“This groundbreaking partnership between the San Diego Zoo and Audubon Nature Institute will allow us to establish a one-of-a-kind resource for zoos and aquariums to rebuild animal collections that are in danger of disappearing,’’ Forman said in a news release. “By joining forces on this project, we will put to work our shared expertise in assisted reproduction techniques and behavioral sciences to develop breeding and husbandry protocol that ensure long-term success.’’

Maddy said preserving species isn’t always as easy as bringing the animals “two by two” on the ark, as stated in the Old Testament. Sometimes it does work to put a male and female together and “they’ll do the rest,” Maddy said. But sometimes it doesn’t, and creatures need to self-select their mates, with more of a “20 by 20” ark approach required, he said.

“The primary goal is to increase the sustainability of select species and increase the likelihood of their persistence in the future,” said Dr. Robert Wiese, chief life sciences officer for San Diego Zoo Global.

Forman said that they will begin building a new phase each year for five years as they construct paddocks ranging from 25 to 100 acres. The breeding programs will begin in early 2014 when the first animals arrive, he said. The animals will be matched with a home as close to their natural habitat as possible, whether putting them in the wooded areas or parts of the property that more closely match grasslands. Wiese said many of the first animals to arrive will be native to Africa.

The relatively moderate climate is also ideal and lends itself a number of different species, Wiese said.

“It’s a hugely collaborative community,” Wiese said of the nation’s zoos. Unlike other competing industries that guard their secrets, the community works together to solve issues, through efforts such as exchanging animals to promote genetic diversity. The community has one focus — the animals, Wiese said.

The new partnership is unique and filled with potential to not only to build populations but also to make scientific breakthroughs through the collaboration of research, Wiese said.

It’s the “human component,” and “the talent that comes with the partnership that makes the biggest difference,” Maddy said.

Innovative and ambitious research has been taking place on the land since Audubon acquired it for the Freeport-McMoRan Audubon Species Survival Center in 1990. The land is owned by the federal government and a small portion is used by the U.S. Coast Guard, with whom Audubon has a long-term lease to use the property.
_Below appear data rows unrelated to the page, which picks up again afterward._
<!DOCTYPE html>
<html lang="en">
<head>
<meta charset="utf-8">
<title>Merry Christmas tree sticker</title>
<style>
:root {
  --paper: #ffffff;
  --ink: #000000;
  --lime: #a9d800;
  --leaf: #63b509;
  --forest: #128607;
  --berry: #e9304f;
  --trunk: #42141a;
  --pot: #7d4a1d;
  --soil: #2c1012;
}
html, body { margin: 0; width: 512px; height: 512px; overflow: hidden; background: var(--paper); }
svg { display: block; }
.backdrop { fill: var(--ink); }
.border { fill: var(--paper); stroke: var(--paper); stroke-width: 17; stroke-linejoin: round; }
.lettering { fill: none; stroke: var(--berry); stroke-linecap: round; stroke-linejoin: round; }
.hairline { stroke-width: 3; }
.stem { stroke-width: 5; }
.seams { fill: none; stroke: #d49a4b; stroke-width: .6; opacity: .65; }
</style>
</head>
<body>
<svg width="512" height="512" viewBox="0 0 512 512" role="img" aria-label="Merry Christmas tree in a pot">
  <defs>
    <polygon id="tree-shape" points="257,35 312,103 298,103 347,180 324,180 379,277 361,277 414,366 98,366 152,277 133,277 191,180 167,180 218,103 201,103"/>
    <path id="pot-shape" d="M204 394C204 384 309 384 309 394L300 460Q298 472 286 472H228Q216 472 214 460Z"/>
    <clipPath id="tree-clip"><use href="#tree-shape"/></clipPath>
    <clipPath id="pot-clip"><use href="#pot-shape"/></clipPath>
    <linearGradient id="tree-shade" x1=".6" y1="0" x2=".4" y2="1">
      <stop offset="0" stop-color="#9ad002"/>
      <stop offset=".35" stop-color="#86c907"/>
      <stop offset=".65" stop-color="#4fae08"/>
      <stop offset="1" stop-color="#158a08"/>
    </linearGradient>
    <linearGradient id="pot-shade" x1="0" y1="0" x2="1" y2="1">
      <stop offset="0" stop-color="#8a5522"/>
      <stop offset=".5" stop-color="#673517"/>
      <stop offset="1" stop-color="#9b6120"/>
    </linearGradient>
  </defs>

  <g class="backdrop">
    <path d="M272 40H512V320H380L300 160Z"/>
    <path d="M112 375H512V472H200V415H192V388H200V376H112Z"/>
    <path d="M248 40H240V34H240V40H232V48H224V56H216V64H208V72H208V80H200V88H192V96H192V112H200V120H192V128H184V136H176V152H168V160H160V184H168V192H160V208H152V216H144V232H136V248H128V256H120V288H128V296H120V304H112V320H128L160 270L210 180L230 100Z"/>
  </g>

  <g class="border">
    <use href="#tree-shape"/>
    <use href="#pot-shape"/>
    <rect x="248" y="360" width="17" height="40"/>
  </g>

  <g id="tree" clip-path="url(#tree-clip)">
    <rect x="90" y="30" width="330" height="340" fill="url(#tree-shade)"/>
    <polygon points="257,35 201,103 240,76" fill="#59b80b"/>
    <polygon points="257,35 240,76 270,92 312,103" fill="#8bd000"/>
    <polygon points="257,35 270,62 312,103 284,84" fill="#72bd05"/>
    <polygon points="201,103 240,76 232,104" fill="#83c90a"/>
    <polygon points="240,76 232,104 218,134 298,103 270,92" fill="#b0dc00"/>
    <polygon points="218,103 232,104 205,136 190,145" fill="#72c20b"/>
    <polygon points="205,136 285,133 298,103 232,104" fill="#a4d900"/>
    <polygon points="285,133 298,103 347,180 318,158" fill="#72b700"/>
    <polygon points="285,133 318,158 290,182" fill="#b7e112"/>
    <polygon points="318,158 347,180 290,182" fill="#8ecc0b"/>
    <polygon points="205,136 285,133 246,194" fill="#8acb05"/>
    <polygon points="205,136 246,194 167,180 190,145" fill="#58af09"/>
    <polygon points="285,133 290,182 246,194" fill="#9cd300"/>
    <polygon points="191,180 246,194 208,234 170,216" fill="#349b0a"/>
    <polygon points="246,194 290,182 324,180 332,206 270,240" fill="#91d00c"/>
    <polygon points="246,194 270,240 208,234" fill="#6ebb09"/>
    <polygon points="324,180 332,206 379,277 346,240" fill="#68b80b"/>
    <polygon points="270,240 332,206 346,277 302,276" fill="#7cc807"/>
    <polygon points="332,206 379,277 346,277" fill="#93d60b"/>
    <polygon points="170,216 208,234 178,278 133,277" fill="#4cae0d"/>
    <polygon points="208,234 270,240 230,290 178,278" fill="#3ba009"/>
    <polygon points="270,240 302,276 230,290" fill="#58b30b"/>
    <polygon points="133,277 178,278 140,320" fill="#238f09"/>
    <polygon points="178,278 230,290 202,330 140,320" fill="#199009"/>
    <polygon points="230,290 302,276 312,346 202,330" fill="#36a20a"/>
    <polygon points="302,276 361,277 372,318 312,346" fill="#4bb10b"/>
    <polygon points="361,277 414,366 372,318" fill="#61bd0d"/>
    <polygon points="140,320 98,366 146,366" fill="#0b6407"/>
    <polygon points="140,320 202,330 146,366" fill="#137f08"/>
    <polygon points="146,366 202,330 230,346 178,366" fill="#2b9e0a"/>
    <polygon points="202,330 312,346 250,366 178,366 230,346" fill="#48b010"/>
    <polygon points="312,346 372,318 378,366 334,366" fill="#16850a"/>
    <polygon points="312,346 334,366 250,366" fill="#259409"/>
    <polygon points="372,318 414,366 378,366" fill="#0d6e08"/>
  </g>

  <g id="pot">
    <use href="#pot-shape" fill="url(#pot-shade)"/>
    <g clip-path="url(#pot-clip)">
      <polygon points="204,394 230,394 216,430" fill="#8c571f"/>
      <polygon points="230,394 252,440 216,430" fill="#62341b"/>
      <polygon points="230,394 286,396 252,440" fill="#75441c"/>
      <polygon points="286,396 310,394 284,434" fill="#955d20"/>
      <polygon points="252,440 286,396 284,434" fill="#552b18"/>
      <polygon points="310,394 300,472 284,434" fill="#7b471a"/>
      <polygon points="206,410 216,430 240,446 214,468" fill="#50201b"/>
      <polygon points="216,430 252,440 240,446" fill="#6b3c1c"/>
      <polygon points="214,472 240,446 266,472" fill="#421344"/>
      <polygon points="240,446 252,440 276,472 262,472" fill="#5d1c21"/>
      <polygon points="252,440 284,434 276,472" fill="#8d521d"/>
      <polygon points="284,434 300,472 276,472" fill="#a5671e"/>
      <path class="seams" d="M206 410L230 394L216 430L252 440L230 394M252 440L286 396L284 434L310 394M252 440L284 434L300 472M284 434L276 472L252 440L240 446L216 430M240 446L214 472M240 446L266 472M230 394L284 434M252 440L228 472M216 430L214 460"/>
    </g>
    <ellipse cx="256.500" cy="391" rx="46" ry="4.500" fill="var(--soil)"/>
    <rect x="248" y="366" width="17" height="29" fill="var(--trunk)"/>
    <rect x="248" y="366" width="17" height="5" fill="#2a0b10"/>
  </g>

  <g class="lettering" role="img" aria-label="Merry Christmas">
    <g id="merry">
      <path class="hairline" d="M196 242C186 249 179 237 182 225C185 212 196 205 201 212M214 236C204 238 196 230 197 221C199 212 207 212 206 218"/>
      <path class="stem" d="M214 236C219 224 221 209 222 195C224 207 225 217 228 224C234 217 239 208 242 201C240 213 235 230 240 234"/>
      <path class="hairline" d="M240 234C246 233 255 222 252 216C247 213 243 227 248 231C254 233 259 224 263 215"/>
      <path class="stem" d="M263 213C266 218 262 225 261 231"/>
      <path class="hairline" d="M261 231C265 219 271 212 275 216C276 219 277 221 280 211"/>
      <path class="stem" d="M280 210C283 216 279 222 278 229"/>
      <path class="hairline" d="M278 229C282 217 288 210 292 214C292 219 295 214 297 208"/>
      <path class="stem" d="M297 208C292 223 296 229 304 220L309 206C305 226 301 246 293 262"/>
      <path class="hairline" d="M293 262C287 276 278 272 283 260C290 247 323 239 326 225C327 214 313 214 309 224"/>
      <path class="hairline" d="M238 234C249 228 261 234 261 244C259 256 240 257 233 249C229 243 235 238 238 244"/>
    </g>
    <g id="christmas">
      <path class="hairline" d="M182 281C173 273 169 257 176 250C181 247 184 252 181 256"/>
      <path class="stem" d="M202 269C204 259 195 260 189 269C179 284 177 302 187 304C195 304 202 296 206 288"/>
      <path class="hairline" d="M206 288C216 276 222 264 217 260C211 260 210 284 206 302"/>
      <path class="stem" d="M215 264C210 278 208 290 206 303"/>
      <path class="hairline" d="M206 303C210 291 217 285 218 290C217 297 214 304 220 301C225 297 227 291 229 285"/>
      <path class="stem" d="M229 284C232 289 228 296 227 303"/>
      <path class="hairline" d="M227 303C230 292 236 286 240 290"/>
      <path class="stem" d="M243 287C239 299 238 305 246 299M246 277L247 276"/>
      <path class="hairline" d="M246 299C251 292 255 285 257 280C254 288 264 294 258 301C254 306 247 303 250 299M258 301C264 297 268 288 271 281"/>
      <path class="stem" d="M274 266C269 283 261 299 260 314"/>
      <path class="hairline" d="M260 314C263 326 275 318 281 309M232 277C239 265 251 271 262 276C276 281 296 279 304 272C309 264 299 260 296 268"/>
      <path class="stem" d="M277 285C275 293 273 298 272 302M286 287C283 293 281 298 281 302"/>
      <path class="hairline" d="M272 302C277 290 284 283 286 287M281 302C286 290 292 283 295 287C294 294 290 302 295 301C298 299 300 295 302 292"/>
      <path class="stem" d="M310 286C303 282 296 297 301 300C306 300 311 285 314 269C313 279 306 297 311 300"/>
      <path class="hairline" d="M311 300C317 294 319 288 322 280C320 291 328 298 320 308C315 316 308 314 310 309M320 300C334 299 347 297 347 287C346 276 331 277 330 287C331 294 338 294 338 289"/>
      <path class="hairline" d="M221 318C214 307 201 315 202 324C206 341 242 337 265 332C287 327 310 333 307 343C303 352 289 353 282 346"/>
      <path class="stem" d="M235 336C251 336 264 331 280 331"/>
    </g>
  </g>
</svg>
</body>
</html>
The Center for Research of Endangered Species opened in 1996 on the grounds, adding a high tech lab for working in assisted reproductive technology. From cloning cats to safeguarding genetics in a “frozen zoo” in which about 175 vanishing species are represented, scientists have been working on studies in reproductive physiology, endocrinology, genetics, and embryo transfer. The stated mission is to “accelerate reproduction and preserve the earth’s genetic heritage.”

Forman calls the center “Jurassic Park-like,” with scientists in white lab coats working with frozen embryos and collecting eggs and sperm in the middle of a dense forest.

The new partnership and alliance will expand the current research and conservation efforts tremendously.

And the need for ensuring the survival and sustainability of endangered animals for future generations is greater than ever, Maddy said, with the condition of wildlife habitats across the globe moving in a dangerous direction. “We are rapidly approaching a world in which there is very little wild left,” he said.

Maddy said they are operating on a 100-year horizon to increase populations with high levels of genetic diversity. As there are indicators that those objectives are being met, he said there will be the opportunity to consider reintroducing the species back into the wild — though the challenges of that objective vary significantly from species to species. And while the Alliance for Sustainable Wildlife won’t initially be open to the public, Maddy said that public engagement will be part of a later phase.

Maddy said that the role of zoos as cultural resources and community amenities cannot be overstated, but the entertainment function is only “half of the job.” The other half is centered on science, conservation, education, and research, Maddy said — areas in which he said both Audubon and San Diego Zoo Global are leading their peers nationally.